The Hangover Part II
I’ve decided not to bitch and moan, like other reviewers, about the fundamental laziness of this sequel. Sure, it would’ve been nice if they’d made an attempt to justify the ingenious conceit of the first with an equally clever set up to the sequel; but as rashly greenlighted scripts go, this isn’t too bad. In order to explain the basic plot of The Hangover Part II I’d recommend going and watching The Hangover (if you haven’t already). Now, if our tiny minds can make the leap, transplant that idea from Las Vegas to Bangkok and there you go: a big money sequel.

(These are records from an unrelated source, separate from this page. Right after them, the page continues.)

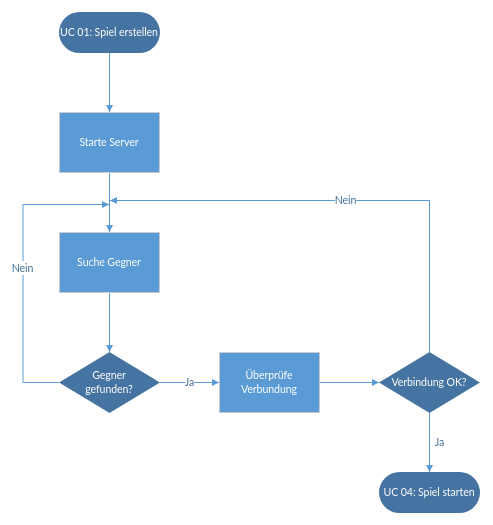
<!DOCTYPE html>
<html lang="de">
<head>
<meta charset="utf-8">
<title>Ablaufdiagramm: Spiel erstellen</title>
<style>
  :root {
    --paper: #ffffff;
    --step: #5b9bd5;
    --step-edge: #c8ccd2;
    --accent: #4674a2;
    --line: #5b9bd5;
    --label: #41719c;
  }
  * { box-sizing: border-box; }
  html, body { margin: 0; overflow: hidden; }
  body { background: var(--paper); }
  .flowchart {
    position: relative;
    width: 493px;
    height: 525px;
    overflow: hidden;
    background: var(--paper);
    font: 10.6px/14px Lato, "Open Sans", sans-serif;
    letter-spacing: -0.1px;
  }
  .connectors { position: absolute; inset: 0; display: block; }
  .connectors path { fill: none; stroke: var(--line); stroke-width: 1; }
  .connectors marker path { fill: var(--line); stroke: none; }
  .node {
    position: absolute;
    display: flex;
    align-items: center;
    justify-content: center;
    width: 101px;
    height: 61px;
    padding: 0 1px 2px 0;
    color: #fff;
    text-align: center;
    white-space: nowrap;
  }
  .step { background: var(--step); border: 1px solid var(--step-edge); }
  .terminal { height: 41px; border-radius: 21px; background: var(--accent); }
  .decision { background: var(--accent); clip-path: polygon(50% 0, 100% 50%, 50% 100%, 0 50%); }
  .branch {
    position: absolute;
    transform: translate(-50%, -50%);
    background: var(--paper);
    color: var(--label);
    white-space: nowrap;
  }
  .create { left: 59px; top: 12px; }
  .server { left: 59px; top: 112px; }
  .search { left: 59px; top: 232px; }
  .found { left: 59px; top: 352px; }
  .check { left: 219px; top: 352px; }
  .connected { left: 379px; top: 352px; }
  .start { left: 379px; top: 472px; }
  .not-found { left: 22.5px; top: 268px; }
  .not-connected { left: 345.5px; top: 200px; }
  .is-found { left: 189.5px; top: 382px; }
  .is-connected { left: 439.5px; top: 442px; }
</style>
</head>
<body>
<main class="flowchart">
  <svg class="connectors" width="493" height="525" viewBox="0 0 493 525" aria-hidden="true">
    <defs>
      <marker id="arrow" markerUnits="userSpaceOnUse" markerWidth="8" markerHeight="8" refX="7" refY="4" orient="auto">
        <path d="M0 0.5 7 4 0 7.5Z"/>
      </marker>
    </defs>
    <g marker-end="url(#arrow)">
      <path d="M109.5 53V112"/>
      <path d="M109.5 173V232"/>
      <path d="M109.5 293V352"/>
      <path d="M160 382.5H219"/>
      <path d="M320 382.5H379"/>
      <path d="M429.5 413V472"/>
      <path d="M59 382.5H23V204.5H109"/>
      <path d="M429.5 352V200.5H110"/>
    </g>
  </svg>

  <div class="node terminal create">UC 01: Spiel erstellen</div>
  <div class="node step server">Starte Server</div>
  <div class="node step search">Suche Gegner</div>
  <div class="node decision found">Gegner<br>gefunden?</div>
  <div class="node step check">Überprüfe<br>Verbundung</div>
  <div class="node decision connected">Verbindung OK?</div>
  <div class="node terminal start">UC 04: Spiel starten</div>

  <span class="branch not-found">Nein</span>
  <span class="branch not-connected">Nein</span>
  <span class="branch is-found">Ja</span>
  <span class="branch is-connected">Ja</span>
</main>
</body>
</html>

It’s clear that they wanted to take the most popular aspects of the original and dial them up to eleven here. Ken Jeong obviously made an impression during his cameo as he is the shiny new McGuffin here. Bradley Cooper takes his dude/dick act to a new level, as does Ed Helms of his neurotic/maniac one. Zach Galifianakis’ Alan doesn’t have the element of originality or surprise that he had in the original (OMG he roofied them?!?!) but it’s an act that would have difficulty getting too old. Justin Bartha is not trusted to join The Wolfpack and, for the second time in two films, Jeffrey Tambor is underused. Jamie Chung makes a nice addition as Stu’s fiancé although you might be left wondering what went right.
A lot of talk was given to Mel Gibson’s cameo and the fact that he was replaced by Liam Neeson. Well, Neeson was subsequently replaced by Nick Cassavetes and somewhere along the line the entire purpose of the role was lost. Tyson reappears in his strangest role yet but Bill Clinton fails to make a fabled appearance. The whole cast his put together in a higgledy piggledy sort of way when really all anyone is interested in is Cooper, Helms and Galifianakis.
Don’t despair though, it is quite funny. It’s certainly grosser than the original, which was always a buddy comedy. I’ve seen the first film about 5 times, because: a.) I’m a guy and b.) It’s always on Sky Movies. I’m sure that the sequel will have the same effect on all guys who aren’t to squeamish to see a disrobed lady-boy or a monkey licking Mr Chow’s penis. Yes, it descends into laziness with even the ‘lost camera’ gag being repeated at the end credits but I can forgive the makers because they’ve turned out a speedy sequel that’s not a total train wreck.
Don’t be too unforgiving because of the lack of originality, this is a film that is funny and well made even if it shares the exact same DNA as the first one.